Abstract:
Sorption and desorption mechanisms of lead (Pb) were determined in four different soils collected from different agro-climatic regions of India. The soils were classified as: fine loamy mixed Typic- Dystrudepts, fine sandy loam Typic Ustochrepts, fine loamy Typic Ustochrept, and fine sandy loam Udic Haplustalfs. Seven different Pb solutions [Pb(NO3)2 dissolved in 0.01M Ca(NO3)2] in a range of 400 to 2000µgL-1 were applied to study the sorption amounts at 25(±2)oC and 45(±2)oC temperatures. With the increase in application rate and tempera-ture, sorption amounts of Pb increased; however, percentages of sorption of applied Pb were decreased. Sorptions were positively and significantly (p≤0.01) correlated with Langmuir adsorption isotherm. Thermodynamic parameters of sorption (i.e. Ko, ?Go, ?Ho, and ?So) were also determined at two tempera-tures, 25(±2)oC and 45(±2)oC. Increase in Ko with the increase in temperature indicated positive effect of temperature on Pb sorption. High absolute values of ?Go, and positive values of ?Ho, and ?So suggested that the sorption reaction was spontaneous and en-dothermic. Sorbed Pb were desorbed in Pb free 0.01M Ca(NO3)2 solutions at 25(±2)oC and 45(±2)oC. Desorption amounts increased with increase in the Pb application rate, but not always with the increase in temperature.
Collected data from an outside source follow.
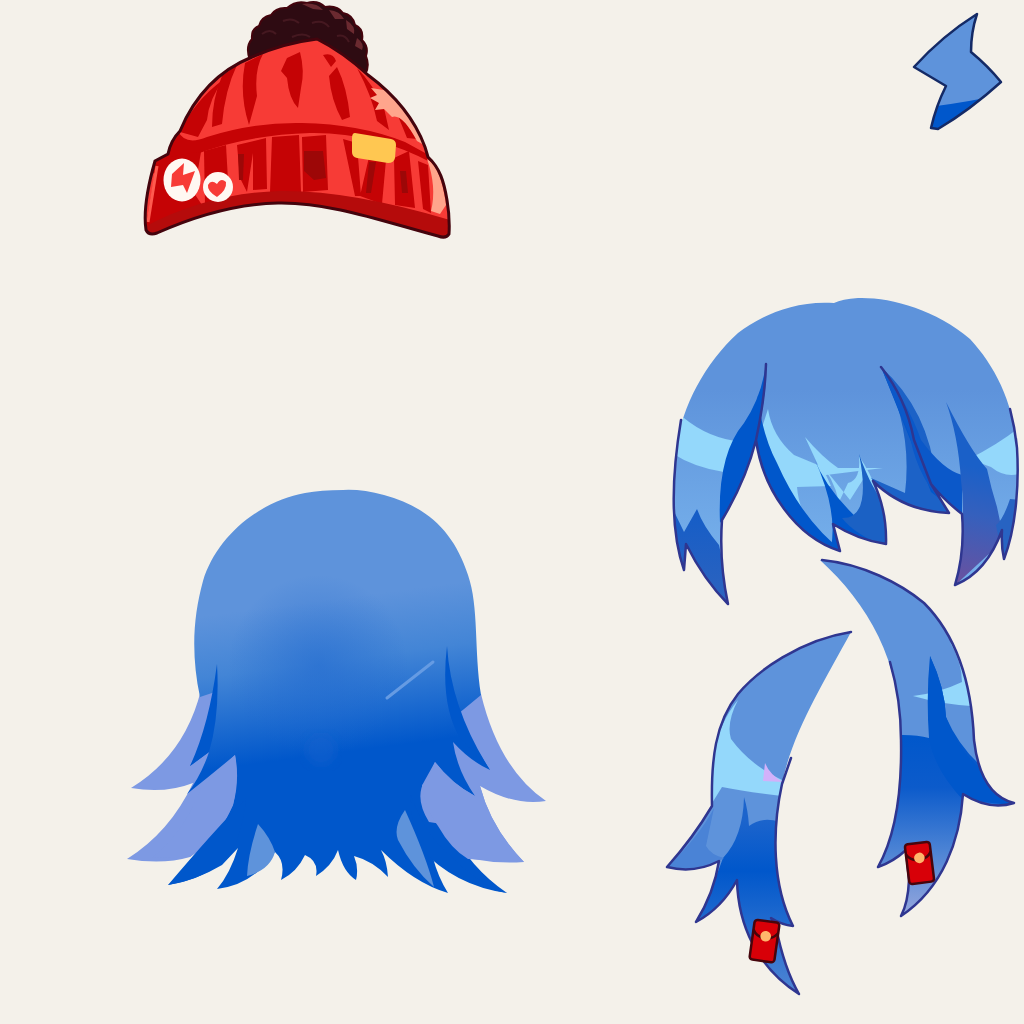
<!DOCTYPE html>
<html lang="en">
<head>
<meta charset="utf-8">
<title>Hair and hat parts sheet</title>
<style>
:root{--paper:#f4f1ea;--sky:#5e93db;--deep:#0057cb;--shine:#94d8fb;--lilac:#7d99e3;--ink:#2f3690;--navy:#142a66;--red:#f73b36;--crimson:#c50305;--wine:#44040d;--pom:#2e0b12;--peach:#ffa58c;--gold:#ffc751}
html,body{margin:0;height:100%;overflow:hidden;background:var(--paper)}
svg{display:block;width:1024px;height:1024px}
.sky{fill:var(--sky)}.deep{fill:var(--deep)}.shine{fill:var(--shine)}.lilac{fill:var(--lilac)}
.red{fill:var(--red)}.crimson{fill:var(--crimson)}.peach{fill:var(--peach)}
.line{fill:none;stroke:var(--ink);stroke-width:2.5;stroke-linejoin:round;stroke-linecap:round}
</style>
</head>
<body>
<svg viewBox="0 0 1024 1024" role="img" aria-label="Character parts: red knit hat, blue bolt clip, back hair, fringe and two side locks">
<defs>
<linearGradient id="backShade" gradientUnits="userSpaceOnUse" x1="325" y1="600" x2="345" y2="752">
<stop offset="0" stop-color="#5e93db"/><stop offset=".4" stop-color="#4385d6"/><stop offset="1" stop-color="#0057cb"/>
</linearGradient>
<linearGradient id="fringeShade" gradientUnits="userSpaceOnUse" x1="0" y1="390" x2="0" y2="545">
<stop offset="0" stop-color="#5e93db"/><stop offset="1" stop-color="#74aeea"/>
</linearGradient>
<linearGradient id="tipLeft" gradientUnits="userSpaceOnUse" x1="0" y1="480" x2="0" y2="600">
<stop offset="0" stop-color="#0d5bca"/><stop offset="1" stop-color="#2c63bf"/>
</linearGradient>
<linearGradient id="tipRight" gradientUnits="userSpaceOnUse" x1="990" y1="470" x2="965" y2="585">
<stop offset="0" stop-color="#1a60c8"/><stop offset=".4" stop-color="#3560bd"/><stop offset="1" stop-color="#6a519f"/>
</linearGradient>
<linearGradient id="lockRightShade" gradientUnits="userSpaceOnUse" x1="0" y1="735" x2="0" y2="910">
<stop offset="0" stop-color="#0057cb"/><stop offset=".3" stop-color="#0c5bcb"/><stop offset=".65" stop-color="#4a82d4"/><stop offset="1" stop-color="#8fa4dc"/>
</linearGradient>
<linearGradient id="lockLeftShade" gradientUnits="userSpaceOnUse" x1="0" y1="820" x2="0" y2="990">
<stop offset="0" stop-color="#1c64cc"/><stop offset=".3" stop-color="#0057cb"/><stop offset="1" stop-color="#4d84d3"/>
</linearGradient>
<radialGradient id="backCore" cx="318" cy="665" r="90" gradientUnits="userSpaceOnUse">
<stop offset="0" stop-color="#1f68cf" stop-opacity=".55"/><stop offset="1" stop-color="#1f68cf" stop-opacity="0"/>
</radialGradient>
<filter id="soft" x="-20%" y="-20%" width="140%" height="140%"><feGaussianBlur stdDeviation="4"/></filter>
<path id="hatShape" d="M146 230C143 210 149 182 155 161L168 154C170 144 174 137 180 131C195 95 220 70 252 57Q284 43 317 39Q343 52 368 75C395 95 415 120 425 147L428 157C440 168 444 182 447 200Q450 218 449 234Q446 239 438 236C385 222 330 202 278 203C235 204 193 217 157 233Q149 236 146 230Z"/>
<clipPath id="hatClip"><use href="#hatShape"/></clipPath>
<path id="boltShape" d="M977 14Q971 32 971 52Q988 66 1001 82Q970 110 938 129L931 128Q936 106 946 86L914 67Q942 36 977 14Z"/>
<clipPath id="boltClip"><use href="#boltShape"/></clipPath>
<path id="fringeShape" d="M834 303C792 300 757 318 738 333C705 363 682 407 677 445C671 485 671 530 684 570L686 544Q704 580 728 604Q719 562 722 520Q746 480 756 440C763 490 796 537 840 551L833 524Q858 540 886 544Q887 510 873 481Q903 511 949 513L931 484Q944 500 962 514Q965 552 955 585Q987 572 1002 530Q1001 546 1004 559C1017 525 1019 480 1017 448C1013 400 994 365 970 339C935 309 890 297 858 298Q842 299 834 303Z"/>
<clipPath id="fringeClip"><use href="#fringeShape"/></clipPath>
<path id="lockRightShape" d="M820 560C860 563 900 583 924 603C959 638 972 690 974 740C978 775 990 797 1014 803C995 809 977 803 963 794C960 840 943 888 901 916Q908 903 909 880L906 850Q893 862 878 867C896 835 902 790 901 740C901 660 868 604 820 560Z"/>
<clipPath id="lockRightClip"><use href="#lockRightShape"/></clipPath>
<path id="lockLeftShape" d="M851 632C800 640 757 671 738 694C715 723 711 760 712 806Q693 838 667 867Q694 874 719 861Q714 893 696 922Q722 908 737 880C738 925 757 967 799 994Q784 968 776 927L771 918Q782 925 793 926C772 885 772 830 782 784C792 733 824 682 851 632Z"/>
<clipPath id="lockLeftClip"><use href="#lockLeftShape"/></clipPath>
<g id="envelope">
<rect x="-12" y="-20" width="25" height="40" rx="3" fill="#d80008" stroke="#46050c" stroke-width="2.5"/>
<path d="M-12-10Q-8-3 0-3Q9-3 13-10" fill="none" stroke="#46050c" stroke-width="2.5"/>
<circle cx="1" cy="-5" r="5.3" fill="#ffb56b"/>
</g>
</defs>
<rect width="1024" height="1024" fill="var(--paper)"/>

<g id="knit-hat">
<path d="M250 60Q245 47 252 39Q251 29 259 26Q261 17 271 15Q276 7 287 8Q296 0 307 3Q318 0 325 7Q337 5 343 13Q353 15 355 25Q364 29 362 40Q369 47 366 56Q370 66 365 75Q335 80 250 60Z" fill="var(--pom)" stroke="var(--wine)" stroke-width="2"/>
<path d="M302 4Q316 2 323 10L313 9ZM329 10Q340 11 344 19L335 19ZM346 20Q356 26 354 34L347 29ZM357 38Q365 44 362 50L355 46Z" fill="#6b2a30"/>
<path d="M262 34Q270 28 276 34M283 21Q292 17 299 23M312 23Q323 19 329 27M337 36Q345 34 349 42M292 37Q303 32 310 37" fill="none" stroke="#451820" stroke-width="2"/>
<use href="#hatShape" class="red"/>
<g clip-path="url(#hatClip)">
<g id="crown-ribs" class="crimson">
<path d="M180 132Q194 101 224 79Q209 99 207 120L198 137Z"/>
<path d="M222 76L237 65Q225 90 222 124L212 127Q212 99 222 76Z"/>
<path d="M245 63L263 54Q254 70 257 96L249 125Q239 94 245 63Z"/>
<path d="M287 58L300 52Q305 71 301 88L298 108Q289 99 287 78L281 71Z"/>
<path d="M323 55Q333 52 336 61L331 67ZM337 67Q347 87 350 117L342 120Q331 100 329 76Z"/>
<path d="M357 68Q372 83 384 108L389 130L377 121Q372 96 357 68Z"/>
<path d="M394 106L417 139L407 138Z"/>
</g>
<path class="peach" d="M371 88L390 91Q412 112 424 145L417 141Q402 113 392 117L384 109L375 110L379 103L370 98L377 95Z"/>
<path class="crimson" d="M146 160L178 131Q185 146 207 137Q255 122 302 123Q360 124 405 142L427 154L432 163Q375 132 310 133Q245 135 194 155L152 174Z"/>
<g id="brim-ribs" class="crimson">
<path d="M145 231L157 161Q180 153 201 152L194 193L212 220L146 240Z"/>
<path d="M204 151L226 145L229 198L205 205Z"/>
<path d="M237 145L266 138L267 189L253 190V153L247 192L240 178Z"/>
<path d="M272 137L299 135L301 192H270ZM302 137L326 135L328 190L303 192Z"/>
<path d="M343 139L357 143L361 196H355ZM369 157L386 160L382 204L360 196Z"/>
<path d="M394 158L409 151L415 208L395 205ZM418 161L428 165L431 213L423 209Z"/>
</g>
<path d="M304 151H323L326 178L314 180L304 171ZM238 154H244L243 180H239ZM369 162H376L371 193H366ZM400 171H406L408 193H402Z" fill="#9d0707"/>
<path class="peach" d="M427 159Q441 167 446 205L440 214L431 211Q437 187 427 159Z"/>
<path d="M146 226Q210 193 280 191Q350 190 450 220V242Q360 209 280 206Q210 206 146 240Z" fill="#b50b0b"/>
<path d="M157 166L148 222" stroke="#ff5a4e" stroke-width="3"/>
</g>
<use href="#hatShape" fill="none" stroke="var(--wine)" stroke-width="3"/>
<path d="M355 133L391 139Q396 140 396 145L395 158Q394 163 388 163L357 158Q352 157 352 152V138Q352 133 355 133Z" fill="var(--gold)"/>
<g id="badges">
<ellipse cx="182" cy="180" rx="18.5" ry="21.5" fill="#fff8f2"/>
<path class="red" d="M184 163L183 175L195 171L187 193L183 185L171 187L172 174Z"/>
<circle cx="218" cy="187" r="15" fill="#fff8f2"/>
<path class="red" d="M217 197Q207 191 208 185Q211 179 217 184Q221 177 226 182Q227 190 217 197Z"/>
</g>
</g>

<g id="bolt-clip">
<use href="#boltShape" class="sky"/>
<path class="deep" clip-path="url(#boltClip)" d="M920 108Q955 104 985 98L970 135H920Z"/>
<use href="#boltShape" fill="none" stroke="var(--navy)" stroke-width="2.5" stroke-linejoin="round"/>
</g>

<g id="back-hair">
<g id="outer-tips" class="lilac">
<path d="M201 690Q185 755 131 788Q165 794 193 783Q170 832 127 859Q163 865 190 857L245 800L225 690Z"/>
<path d="M455 700L481 694Q499 769 546 801Q514 806 480 786Q491 828 524 862Q480 865 440 850L405 805Z"/>
</g>
<path d="M305 493C257 502 216 538 203 581C193 617 191 655 200 697L215 692Q211 734 190 766L209 752Q201 776 187 794Q211 775 235 755Q240 780 233 805Q208 858 168 885Q195 881 222 865L238 848Q230 874 217 889Q253 885 275 852Q286 862 281 880Q297 872 305 855Q319 861 316 876Q332 866 338 850Q343 872 356 880Q359 868 354 856Q373 861 388 877Q387 861 381 850Q414 883 448 893Q438 877 433 858Q468 886 507 893Q470 868 448 825L429 822Q414 798 425 780L435 762Q452 784 475 796Q457 770 453 742Q470 761 490 770Q466 733 458 714L481 695C474 650 479 607 468 575C454 532 428 507 384 495Q362 489 343 490Q321 490 305 493Z" fill="url(#backShade)"/>
<circle cx="318" cy="665" r="90" fill="url(#backCore)"/>
<g id="inner-strands">
<path class="deep" d="M217 664Q209 725 190 766L209 752Q220 715 217 664ZM447 646Q440 705 460 738L490 770Q451 709 447 646Z"/>
<path class="lilac" d="M235 755L201 788Q183 834 151 858L190 857Q218 840 233 805Q239 780 235 755ZM435 762Q427 782 422 785Q425 810 438 826Q451 849 468 859L524 862Q491 828 480 786L475 796Q452 784 435 762Z"/>
<path class="deep" d="M246 798Q213 832 168 885Q205 879 229 857Q243 833 246 798ZM411 795Q425 834 448 853Q478 884 507 893Q455 886 420 848Q410 822 411 795Z"/>
<path class="sky" d="M258 824Q248 854 247 876Q270 870 275 852Q270 837 258 824ZM405 810Q393 827 398 840Q413 869 434 887Q426 856 405 810Z"/>
<path d="M387 698L433 662" stroke="#659be3" stroke-width="3" stroke-linecap="round"/>
<circle cx="321" cy="750" r="15" fill="#1762cd" opacity=".5" filter="url(#soft)"/>
</g>
</g>

<g id="fringe">
<use href="#fringeShape" fill="url(#fringeShade)"/>
<g clip-path="url(#fringeClip)">
<path class="shine" d="M676 411Q702 436 735 441L724 472Q693 467 672 453ZM1020 427Q999 444 969 459L991 467Q1006 479 1022 473Z"/>
<path class="shine" d="M768 409Q772 436 794 455L818 465L805 437Q822 457 838 468H883L826 475L831 486L797 487Q799 512 815 531Q771 495 758 440Z"/>
<path class="shine" d="M817 459Q834 478 839 502L848 483Q861 480 859 456Q871 474 876 489L864 478L850 500Z"/>
<path d="M668 499L684 532L697 509Q703 526 719 545L733 610H668Z" fill="url(#tipLeft)"/>
<path class="deep" d="M766 363Q767 395 756 440Q740 493 720 523Q717 455 744 423Q762 396 766 363Z"/>
<path class="deep" d="M757 395Q763 437 777 463Q803 522 846 554Q787 550 756 470Z"/>
<path class="deep" d="M814 458Q826 489 857 518L889 548H831Q838 510 814 458Z"/>
<path d="M859 454Q872 491 889 510V548Q855 535 842 518Q872 519 859 454Z" fill="#1b61c4"/>
<path d="M881 367Q929 410 936 480L952 517Q900 515 871 478L905 493Q913 427 881 367Z" fill="#1c62c7"/>
<path class="deep" d="M881 367Q909 412 914 440Q935 475 964 518L931 492Q912 444 881 367Z"/>
<path d="M881 367Q909 405 921 440Q943 470 962 475V520Q920 490 910 437Z" fill="#0b58c9"/>
<path d="M946 402Q970 450 987 469Q991 488 997 507L1004 540L950 590Q968 530 961 480Q958 435 946 402Z" fill="url(#tipRight)"/>
<path d="M1010 499Q1003 520 996 525L1004 565L1020 500Z" fill="#2763c2"/>
</g>
<path class="line" d="M681 420C671 480 670 530 684 570L686 544Q704 580 728 604Q719 562 722 520Q746 480 756 440C763 490 796 537 840 551L833 524Q858 540 886 544Q887 510 873 481Q903 511 949 513L931 484Q944 500 962 514Q965 552 955 585Q987 572 1002 530Q1001 546 1004 559C1017 525 1019 480 1017 448Q1015 428 1010 409M766 364Q765 398 756 440M881 367Q906 398 914 440L931 484"/>
</g>

<g id="side-lock-right">
<use href="#lockRightShape" class="sky"/>
<g clip-path="url(#lockRightClip)">
<path class="shine" d="M950 642Q962 663 962 682Q939 693 913 696Q941 704 971 706L976 690Q967 660 950 642Z"/>
<path d="M870 738Q907 732 929 738Q926 695 930 656Q945 688 946 717Q958 745 980 765L1020 800V815L963 800L950 930H860Z" fill="url(#lockRightShade)"/>
<path class="deep" d="M930 656Q945 688 946 717Q958 750 980 768L1020 806L963 800Q935 770 929 740Z"/>
</g>
<path class="line" d="M822 560C862 564 900 583 924 603C959 638 972 690 974 740C978 775 990 797 1014 803C995 809 977 803 963 794C960 840 943 888 901 916Q908 903 909 880L906 850Q893 862 878 867C896 835 902 790 901 740Q901 700 890 662"/>
<use href="#envelope" transform="translate(919 863) rotate(-7)"/>
</g>

<g id="side-lock-left">
<use href="#lockLeftShape" class="sky"/>
<g clip-path="url(#lockLeftClip)">
<path class="shine" d="M738 700Q726 723 731 739Q750 765 782 780V796Q747 792 722 787L709 808Q707 737 738 700Z"/>
<path d="M765 763Q770 775 783 782L763 781Z" fill="#d2b1fa"/>
<path d="M803 726Q796 737 790 758L797 757Z" fill="#a9a0ff"/>
<path d="M744 797Q748 810 749 826Q762 816 780 822L805 1000H690V930L696 920Q714 884 723 858Q743 837 744 797Z" fill="url(#lockLeftShade)"/>
<path d="M714 808Q699 837 666 868Q698 877 724 858Q711 855 706 846Z" fill="#4a83d6"/>
</g>
<path class="line" d="M851 632C800 640 757 671 738 694C715 723 711 760 712 806Q693 838 667 867Q694 874 719 861Q714 893 696 922Q722 908 737 880C738 925 757 967 799 994Q784 968 776 927L771 918Q782 925 793 926C772 885 772 830 782 784L791 758"/>
<use href="#envelope" transform="translate(764 941) rotate(8)"/>
</g>
</svg>
</body>
</html>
Abstract:
Anterior Cervical Discectomy and Fusion (ACDF) currently remains as the gold standard treatment for cervical disc herniation and Degenerative Disc Disease (DDD) refractory to conservative management. Even though anterior cervical fusion provides excellent clinical results, it has been implicated in abnormal kinematic strain on adjacent disc level resulting in symptomatic adjacent segment disease. Anterior cervical disc replacement (ACDR) is an alternative procedure to anterior cervical discectomy and fusion. The aims of cervical disc replacement were to preserve the motion at the index level and to protect the adjacent levels from accelerated symptomatic degeneration. The aim of this systematic review was to evaluate the outcomes of cervical disc replacement published in MEDLINE indexed literature. A literature search was carried out in medical electronic database MEDLINE. Keywords used for the search were Cervical vertebrae, Cervical spine, Neck, Intervertebral disc, Total disc replacement, Arthroplasty, Replacement, Treatment outcome. Two authors reviewed titles and abstracts of all two hundred and thirty six hits. The articles that satisfied the inclusion criteria were critically appraised while remaining articles were discarded. Anterior cervical disc replacement is a relatively new technology in spinal surgery.There are several short and intermediate term follow-up studies to prove the safety and efficacy of ACDR with satisfactory clinical and radiological outcomes. More intermediate to long-term follow-up studies are needed to prove the safety and efficacy of ACDR.